Sally is the author of numerous books, some about homeschooling and some about mothering and child-rearing with spiritual vision.
My favourite of all was Educating the Wholehearted Child, which she co-authored with her husband, Clay, but that's a really hard decision to make because I also love Seasons of a Mother's Heart, Mission of Motherhood, and their devotional guide called Our 24 Family Ways.
She has a new book coming out in January called Own Your Own Way, and I can't wait to get my hands on it.
So, what does one do when one meets a hero? First, you meet them at the train station and make them walk a mile up a steep hill. It's in the bright sunshine on a crisp and glorious autumn day, so that's all right!
Then, you place in her hands a steaming mug of Yorkshire Gold tea, served in a Blenheim Palace mug. Next, you chat about her children's endeavors and admire how far they've come in nine years since you first met her at a conference, and you giggle as your children keep popping into the room with little gifts for her, mostly pieces of paper with hearts drawn in different sizes.
The big moment comes when we give her a present we found at a National Trust property two weeks ago: a CD of Tea-time songs (Sally writes a lot about having a quiet cuppa when things get a bit too much, or when she needs to re-connect with God).
Another family arrives and we have a slap-up meal, courtesy of Ocado's delivery service earlier in the day.
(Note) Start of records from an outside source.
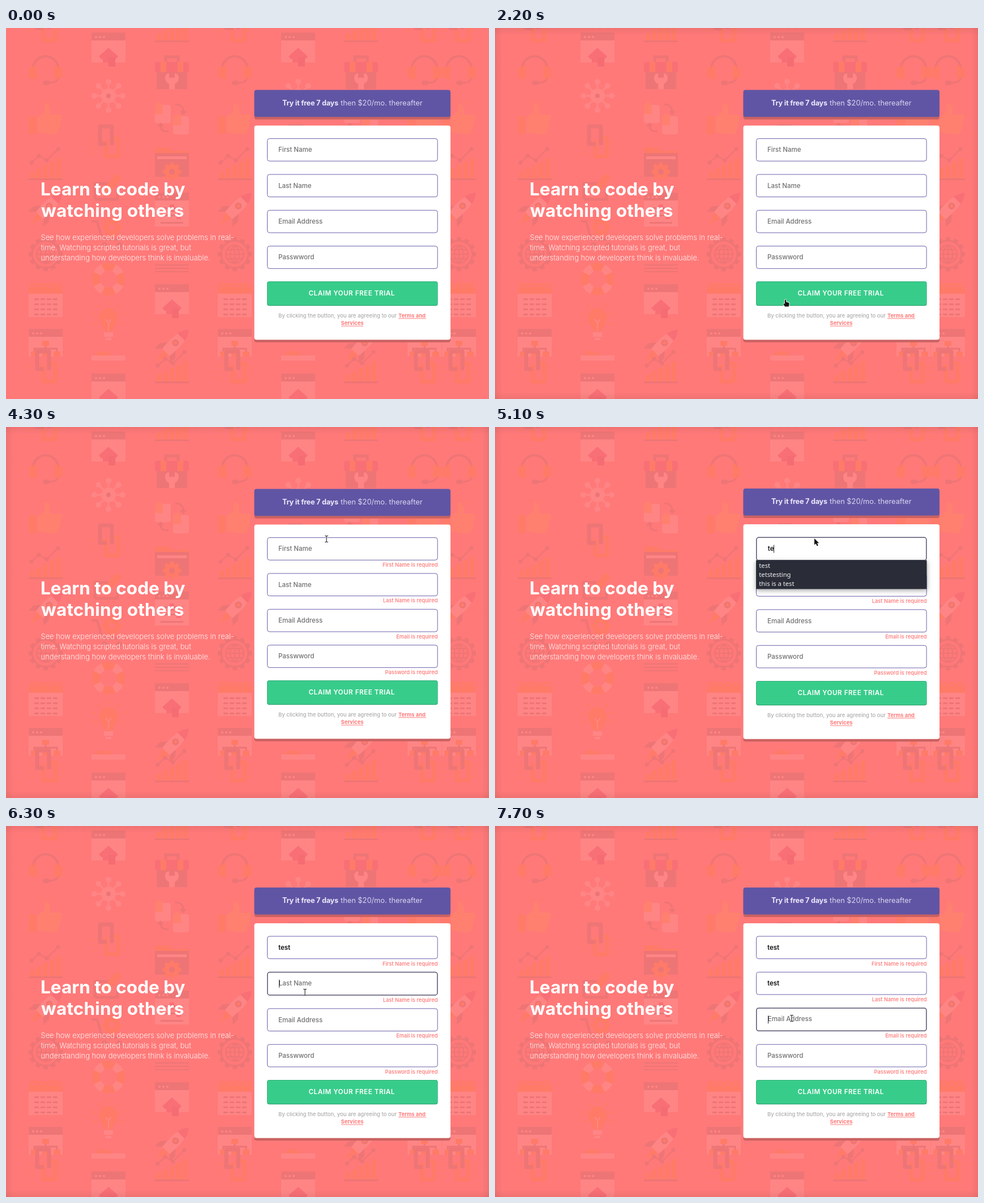
These frames come from a looping animation (853x656 px, 8 s). An HTML page with a canvas:

```html
<!DOCTYPE html>
<html lang="en">
<head>
<meta charset="utf-8">
<title>Sign-up form</title>
<style>
html, body { margin: 0; width: 100%; height: 100%; overflow: hidden; background: #ff7979; }
canvas { display: block; }
</style>
</head>
<body>
<canvas id="stage" width="853" height="656"></canvas>
<script>
const W = 853, H = 656, LOOP = 8000;
const stage = document.getElementById('stage').getContext('2d');
const SANS = 'Poppins, Inter, sans-serif';
const DARK = '#ee7575', LIGHT = '#ff8585', ORANGE = '#ff7b68', RED = '#f96f76', PEACH = '#ff806f';
let g = stage;

// Drawing helpers
function rect(color, x, y, w, h, r = 0) {
  g.fillStyle = color;
  g.beginPath();
  g.roundRect(x, y, w, h, r);
  g.fill();
}
function disc(color, x, y, r) {
  g.fillStyle = color;
  g.beginPath();
  g.arc(x, y, r, 0, 7);
  g.fill();
}
function ring(color, width, x, y, r, from = 0, to = 2 * Math.PI) {
  g.strokeStyle = color;
  g.lineWidth = width;
  g.beginPath();
  g.arc(x, y, r, from, to);
  g.stroke();
}
function fill(color, d) {
  g.fillStyle = color;
  g.fill(new Path2D(d));
}
function line(color, width, d) {
  g.strokeStyle = color;
  g.lineWidth = width;
  g.stroke(new Path2D(d));
}
function text(str, x, y, font, color, spacing = 0, align = 'left') {
  g.font = font;
  g.letterSpacing = spacing + 'px';
  g.textAlign = align;
  g.fillStyle = color;
  g.fillText(str, x, y);
}
function spokes(n, draw) {
  for (let i = 0; i < n; i++) {
    g.save();
    g.rotate(i * 2 * Math.PI / n);
    draw(i);
    g.restore();
  }
}
function at(x, y, draw) {
  g.save();
  g.translate(x, y);
  draw();
  g.restore();
}
function browser(bottom) {
  rect(LIGHT, -30, -16, 60, bottom + 16);
  rect(DARK, -30, -30, 60, 14);
  for (const x of [-22, -15, -8]) disc(LIGHT, x, -22, 2);
}
function gear(color, r) {
  spokes(8, () => rect(color, -r * .22, -r * 1.25, r * .44, r * .6));
  ring(color, r * .6, 0, 0, r * .7);
}

// Background icons, each about 60 px wide around its centre
const icons = {
  house() {
    browser(23);
    fill(RED, 'M0-3L17 12L13 17H10V23H-10V17H-13L-17 12Z');
    rect('#f56c73', 0, 13, 12, 17);
  },
  sitemap() {
    browser(19);
    line(DARK, 3, 'M0-2V11M-20 12V5H20V12');
    rect(ORANGE, -6, -9, 12, 9);
    for (const x of [-26, -6, 14]) rect(ORANGE, x, 10, 12, 9);
  },
  slider() {
    browser(30);
    for (const y of [-4, 9, 22]) rect(DARK, -20, y, 40, 3);
    rect(RED, -4, -9, 8, 13);
    rect(RED, 8, 4, 8, 13);
  },
  headset() {
    ring(DARK, 4, 0, -3, 22, Math.PI, 2 * Math.PI);
    line(DARK, 3, 'M23 8Q23 22 6 22');
    rect(DARK, -5, 18, 12, 8, 4);
    rect(ORANGE, -30, -6, 8, 20, 4);
    rect(ORANGE, 22, -6, 8, 20, 4);
    rect(ORANGE, -22, -9, 7, 25, 3);
    rect(ORANGE, 15, -9, 7, 25, 3);
  },
  thumb() {
    rect(ORANGE, -30, -2, 14, 32);
    fill(PEACH, 'M-14 0L-2-10V-24Q6-26 8-16V-5H26Q31-3 28 4L26 10L25 17L21 27Q18 31 8 30L-14 26Z');
    line(ORANGE, 2, 'M-8-30L-5-23M4-32V-26M16-29L12-22');
  },
  chart() {
    for (let i = 0; i < 5; i++) rect(ORANGE, -27 + i * 11.5, 14 - i * 6, 8, 13 + i * 6);
    rect(DARK, -30, 26, 60, 3);
    line(DARK, 2, 'M-25-2L-12-14L2-6L22-26');
    for (const [x, y] of [[-25, -2], [-12, -14], [2, -6], [22, -26]]) disc(DARK, x, y, 3.5);
  },
  rocket() {
    g.rotate(Math.PI / 4);
    fill(ORANGE, 'M-7 13H7L0 38Z');
    fill(DARK, 'M-8-2L-19 11V24L-8 14ZM8-2L19 11V24L8 14Z');
    fill(LIGHT, 'M0-42C10-30 12-10 9 15H-9C-12-10-10-30 0-42Z');
    fill(RED, 'M0-42C5-36 8-30 9-23H-9C-8-30-5-36 0-42Z');
    disc(DARK, 0, -9, 6);
    disc(ORANGE, 0, -9, 3);
  },
  globe() {
    spokes(12, () => rect(DARK, -4, -30, 8, 6));
    ring(DARK, 3, 0, 0, 24);
    line(DARK, 2, 'M-16 0H16M0-16V16M-13-8H13M-13 8H13M0-16C-11-7-11 7 0 16C11 7 11-7 0-16');
    ring(DARK, 2, 0, 0, 16);
  },
  calendar() {
    rect(LIGHT, -30, -13, 60, 42);
    rect(ORANGE, -30, -24, 60, 12);
    for (let x = -21; x < 25; x += 14) ring(ORANGE, 4, x, -24, 6, 2, 6.8);
    for (let y = -4; y < 24; y += 9)
      for (let x = -20; x < 18; x += 11) rect(DARK, x, y, 8, 3);
  },
  virus() {
    spokes(8, () => {
      rect(LIGHT, -1.5, -24, 3, 16);
      disc(LIGHT, 0, -25, 5);
    });
    disc(LIGHT, 0, 0, 13);
    disc(DARK, 0, 0, 4);
  },
  chain() {
    g.lineJoin = 'round';
    line(ORANGE, 7, 'M-4-4V26H17V-6H9');
    line(DARK, 7, 'M-3 4H-15V-27H6V6');
    line(ORANGE, 2, 'M-29-2L-22 1M-30 10H-23M-28 22L-22 18M30-2L24 1M31 10H25M29 22L24 18');
  },
  pencil() {
    line(DARK, 5, 'M-24 22H16V4M-24 22V-6H2');
    fill(ORANGE, 'M-10 4L14-24L24-16L0 13L-13 17Z');
    fill(LIGHT, 'M-10 4L0 13L-13 17Z');
  },
  cart() {
    at(6, -10, () => gear(ORANGE, 14));
    line(DARK, 4, 'M-30-20H-20L-11 12H22');
    disc(DARK, -7, 22, 5);
    disc(DARK, 19, 22, 5);
  },
  buoy() {
    ring(ORANGE, 14, 0, 0, 22);
    for (let i = 0; i < 4; i++) ring(LIGHT, 14, 0, 0, 22, i * 1.571 + .45, i * 1.571 + 1.12);
  },
  bulb() {
    for (let i = 0; i < 7; i++) at(0, -10, () => {
      g.rotate((i - 3) * .65);
      rect(ORANGE, -1.5, -30, 3, 8);
    });
    fill(ORANGE, 'M-17-11A17 17 0 0 1 17-11C17 0 8 4 8 13H-8C-8 4-17 0-17-11Z');
    line(LIGHT, 2, 'M-5-8L0-2L5-8M0-2V12');
    rect(LIGHT, -8, 15, 16, 8);
    rect(LIGHT, -5, 25, 10, 4);
  },
  strip() {
    rect(LIGHT, -30, 0, 60, 9);
    fill(ORANGE, 'M-24 0Q-18-10-10-8L-4-4L4-9V0Z');
  },
  toolbox() {
    line(DARK, 5, 'M-11-16V-26H11V-16');
    rect(RED, -30, -17, 60, 18, 4);
    rect(ORANGE, -20, -17, 10, 18);
    rect(ORANGE, 10, -17, 10, 18);
    rect(DARK, -27, 1, 54, 30);
    fill(LIGHT, 'M-5 31V22Q-13 18-12 9Q-10 3-5 3V11H5V3Q10 3 12 9Q13 18 5 22V31Z');
  },
  papers() {
    rect(LIGHT, -30, -22, 28, 32, 4);
    rect(LIGHT, 2, -2, 28, 32, 4);
    fill(PEACH, 'M-30-20Q-23-34-16-20V-6H-30ZM2 0Q9-13 16 0V14H2Z');
    line(DARK, 3, 'M6-23Q20-23 20-10M-6 25Q-20 25-20 15');
    fill(DARK, 'M14-11H26L20-4ZM-26 16H-14L-20 9Z');
  },
  folder() {
    fill(ORANGE, 'M-30-28H-6L0-22H30V-10H-30Z');
    rect(DARK, -30, -18, 60, 42);
    rect(LIGHT, -26, -12, 52, 5);
    at(0, 15, () => gear(ORANGE, 13));
  },
  lines() {
    for (let y = 13; y < 26; y += 6) rect(DARK, -30, y, 60, 2);
  }
};

// Icon names with their centre heights, per column type
const stacks = {
  a: { sitemap: [562], chain: [-4, 599], headset: [75], thumb: [158], chart: [240], rocket: [321], globe: [400], calendar: [482] },
  b: { house: [38, 641], virus: [120], chain: [201], pencil: [281], cart: [362], buoy: [444], bulb: [523], strip: [579] },
  c: { rocket: [563], chart: [-4, 599], toolbox: [77], papers: [158], folder: [239], slider: [321], lines: [405], house: [483] }
};
const columns = [[70, 'a'], [181, 'b'], [293, 'c'], [404, 'a'], [516, 'b'], [627, 'c'], [739, 'a'], [800, 'a']];

const backdrop = document.createElement('canvas');
backdrop.width = W;
backdrop.height = H;
g = backdrop.getContext('2d');
rect('#ff7979', 0, 0, W, H);
for (const [x, kind] of columns)
  for (const [name, heights] of Object.entries(stacks[kind]))
    for (const y of heights) at(x, y, icons[name]);
g = stage;

function edgeShade() {
  const depth = 13;
  for (const [x0, y0, x1, y1] of [[0, 0, depth, 0], [W, 0, W - depth, 0], [0, 0, 0, depth], [0, H, 0, H - depth]]) {
    const shade = g.createLinearGradient(x0, y0, x1, y1);
    shade.addColorStop(0, 'rgba(0,0,0,.06)');
    shade.addColorStop(1, 'rgba(0,0,0,0)');
    g.fillStyle = shade;
    g.fillRect(0, 0, W, H);
  }
}

function copy() {
  const title = `700 31.5px ${SANS}`, body = `300 12.9px ${SANS}`;
  text('Learn to code by', 61, 296, title, '#fff');
  text('watching others', 62, 334, title, '#fff', .2);
  ['See how experienced developers solve problems in real-',
    'time. Watching scripted tutorials is great, but',
    'understanding how developers think is invaluable.'
  ].forEach((row, i) => text(row, 61.5, 375 + i * 18.2, body, 'rgba(255,255,255,.88)'));
}

function card(y, h, color) {
  rect('#ca6262', 438.5, y + 4.5, 346.5, h, 4);
  rect(color, 438.5, y, 346.5, h, 4);
}

const fields = [
  ['First Name', 'First Name is required'],
  ['Last Name', 'Last Name is required'],
  ['Email Address', 'Email is required'],
  ['Passwword', 'Password is required']
];
const keyTimes = [[4900, 5000, 5200, 5300], [6500, 6600, 6700, 6800], [], []];
const typed = (i, t) => 'test'.slice(0, keyTimes[i].filter(k => k <= t).length);

function field(i, y, t, focus, errors) {
  const on = i === focus, x = on ? 481.7 : 481, value = typed(i, t);
  const weight = on ? 1.5 : 1, inset = weight / 2;
  g.strokeStyle = on ? '#55536f' : '#6b62ab';
  g.lineWidth = weight;
  g.beginPath();
  g.roundRect(461 + inset, y + inset, 301.6 - weight, (on ? 41.9 : 40.7) - weight, 4);
  g.stroke();
  text(value || fields[i][0], x, y + 24.2, `${value ? 600 : 500} 11.5px ${SANS}`, value ? '#111' : '#707070');
  if (on) {
    const atStart = i === 0 && t >= 5500;
    const end = value && !atStart ? g.measureText(value).width : 0;
    rect('#222', Math.round(x + end), y + 14, 1, 14);
  }
  if (errors) text(fields[i][1], 762.5, y + (on ? 53 : 52), `500 9.3px ${SANS}`, '#ff7474', 0, 'right');
}

function dropdown(y, items, hover) {
  g.save();
  g.shadowColor = 'rgba(0,0,0,.35)';
  g.shadowBlur = 8;
  g.shadowOffsetY = 2;
  rect('#2a2c37', 461, y, 301.5, items.length * 16 + 3);
  g.restore();
  if (hover) rect('#252731', 463, y + 1, 298, 17);
  items.forEach((item, i) => text(item, 466.3, y + 13.5 + i * 16, '400 11.2px "Noto Sans", sans-serif', '#f4f4f6'));
}

function form(t) {
  const focus = t < 4600 ? -1 : t < 6300 ? 0 : t < 7700 ? 1 : 2;
  const grow = focus < 0 ? 0 : .6;
  const low = focus < 0 ? 0 : 1;
  card(109.4 - grow, 47.8, '#6055a4');
  text('Try it free 7 days', 488, 137 - low, `700 12.6px ${SANS}`, '#ece9fb', -.2);
  text('then $20/mo. thereafter', 591, 137 - low, `400 12.8px ${SANS}`, '#d9d5f0');
  card(172.6 - grow, 378.6 + grow * 2, '#fff');

  fields.forEach((_, i) => field(i, 195.1 + i * 63.35 + (i > focus ? grow : -grow), t, focus, t >= 3600));

  const pressed = t >= 3400 && t < 3600;
  const by = 448 + low;
  rect('#2fa671', 461, by, 301.6, 43.3, 4);
  rect(pressed ? '#35c184' : '#38cc8b', 461.7, by + .7, 300.2, 41.2, 3.5);
  text('CLAIM YOUR FREE TRIAL', 534.5, by + 25, `600 11.6px ${SANS}`, '#fff', .55);

  const ty = 511.8 + low, link = `700 9.3px ${SANS}`;
  text('By clicking the button, you are agreeing to our', 481, ty, `500 9.5px ${SANS}`, '#acacac');
  text('Terms and', 693, ty, link, '#ff7979');
  rect('#ff7979', 693, ty + 1.4, 49, 1);
  text('Services', 611.5, ty + 13.4, link, '#ff7979', 0, 'center');
  rect('#ff7979', 592, ty + 14.8, 39, 1);

  if (t >= 4900 && t < 5500) dropdown(235.5, ['test', 'tetstesting', 'this is a test'], false);
  if (t >= 6500 && t < 7500) dropdown(299, ['test'], t >= 7000);
}

// Pointer: time, x, y
const track = [
  [1600, 433, 562], [1900, 482, 513], [2200, 513, 480], [2400, 513, 480], [2500, 516, 479],
  [2800, 516, 479], [3000, 524, 475.5], [3100, 524, 475.5], [3200, 526, 474.5], [3900, 526, 474.5],
  [4100, 552, 310], [4300, 566, 198], [5000, 566, 198], [5100, 564, 197], [5300, 564, 197],
  [5400, 562, 242], [5500, 562, 244], [5700, 561, 205], [5900, 561, 205], [6200, 528, 294],
  [6900, 528, 294], [7000, 526, 301], [7200, 524, 304], [7400, 524, 306], [7600, 524, 340], [8000, 524, 340]
];
function pointerAt(t) {
  const i = track.findIndex(k => k[0] > t);
  const [t0, x0, y0] = track[i - 1], [t1, x1, y1] = track[i];
  const u = (t - t0) / (t1 - t0);
  return [x0 + (x1 - x0) * u, y0 + (y1 - y0) * u];
}
function outlined(d) {
  g.lineJoin = 'round';
  line('#fff', 1.8, d);
  fill('#111', d);
}
const shapes = {
  arrow: () => outlined('M0 0V11.5L2.7 9L4.7 13.4L6.7 12.5L4.8 8.3H8.2Z'),
  hand: () => outlined('M-1.2 1.2Q0-.6 1.2 1.2V4.6L5.4 5.4Q6.8 6 6.6 8L5.8 12.4H-1L-3.8 8.4Q-3.6 6.8-2.2 7.2L-1.2 8Z'),
  beam() {
    const d = 'M-3-5.5H-1L0-4.5L1-5.5H3M-3 5.5H-1L0 4.5L1 5.5H3M0-4.5V4.5';
    line('rgba(255,255,255,.8)', 2.6, d);
    line('#333', 1.2, d);
  }
};
function pointer(t) {
  if (t < 1600) return;
  const [x, y] = pointerAt(t);
  const listOpen = (t >= 4900 && t < 5500) || (t >= 6500 && t < 7500);
  const inside = x > 461 && x < 763;
  const overField = inside && y >= 195 && y < 426 && (y - 195) % 63.4 < 41;
  const overTerms = x > 481 && x < 742 && y > 502 && y < 516;
  const kind = listOpen ? 'arrow' : inside && y > 448 && y < 491 ? 'hand' : overField || overTerms ? 'beam' : 'arrow';
  at(x, y, shapes[kind]);
}

function draw(now) {
  const t = Math.floor(now % LOOP / 100) * 100;
  g.drawImage(backdrop, 0, 0);
  if (t >= 200) edgeShade();
  copy();
  form(t);
  pointer(t);
}

const start = performance.now();
function tick() {
  draw(performance.now() - start);
  requestAnimationFrame(tick);
}
tick();
</script>
</body>
</html>
```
Various savoury pies, cheese, crackers, olives, and my homemade hedgerow jam, homemade raspberry preserves, and homemade bread and butter pickles. (Since everything else is pre-prepared, I want to show that I can put SOME effort in the culinary arts).
The teenage girls then take their turns at telling funny stories, sharing their reading experiences, describing trips to places like Exmoor and Stratford, and then Sally inspires us all with stories of her own children's successes via the narrow way, and encourages us to keep growing in God, keeping our eyes on his vision for us, and making sure that academics are of high quality without being of too high a priority.
After all, my 14-year-old has already read the entire book of Paradise Lost, published 9 books on Kindle, and run successful micro-businesses. Soon, it will be time to cut her loose of the drudgery of high school style studies and let her spread her wings in the real world. When I say soon, I don't mean at 18 or 22, but, according to Sally, at 16, when it's time to take on projects that matter, meet people who are experts in their fields, and grasp her own destiny with both hands while her father and I provide the safe foundation from which to jump.
This is what Sally has done, and now sees her children studying at Oxford, breaking into the Hollywood film industry, and composing musical scores to be performed in the Vatican.
And do you know what she puts it all down to? Keeping a tight hold on God's vision for each child, and inspiring them in conversation over the dinner table.
All the more reason to turn off the tv at night, eh?
So, I look forward to reading Sally's latest book in the new year, but more than that, I can't wait to pull up to the "school table" in the morning and inspire, empower, and enkindle my children to become their very best.
|Me, with the person I want to be when I grow up!|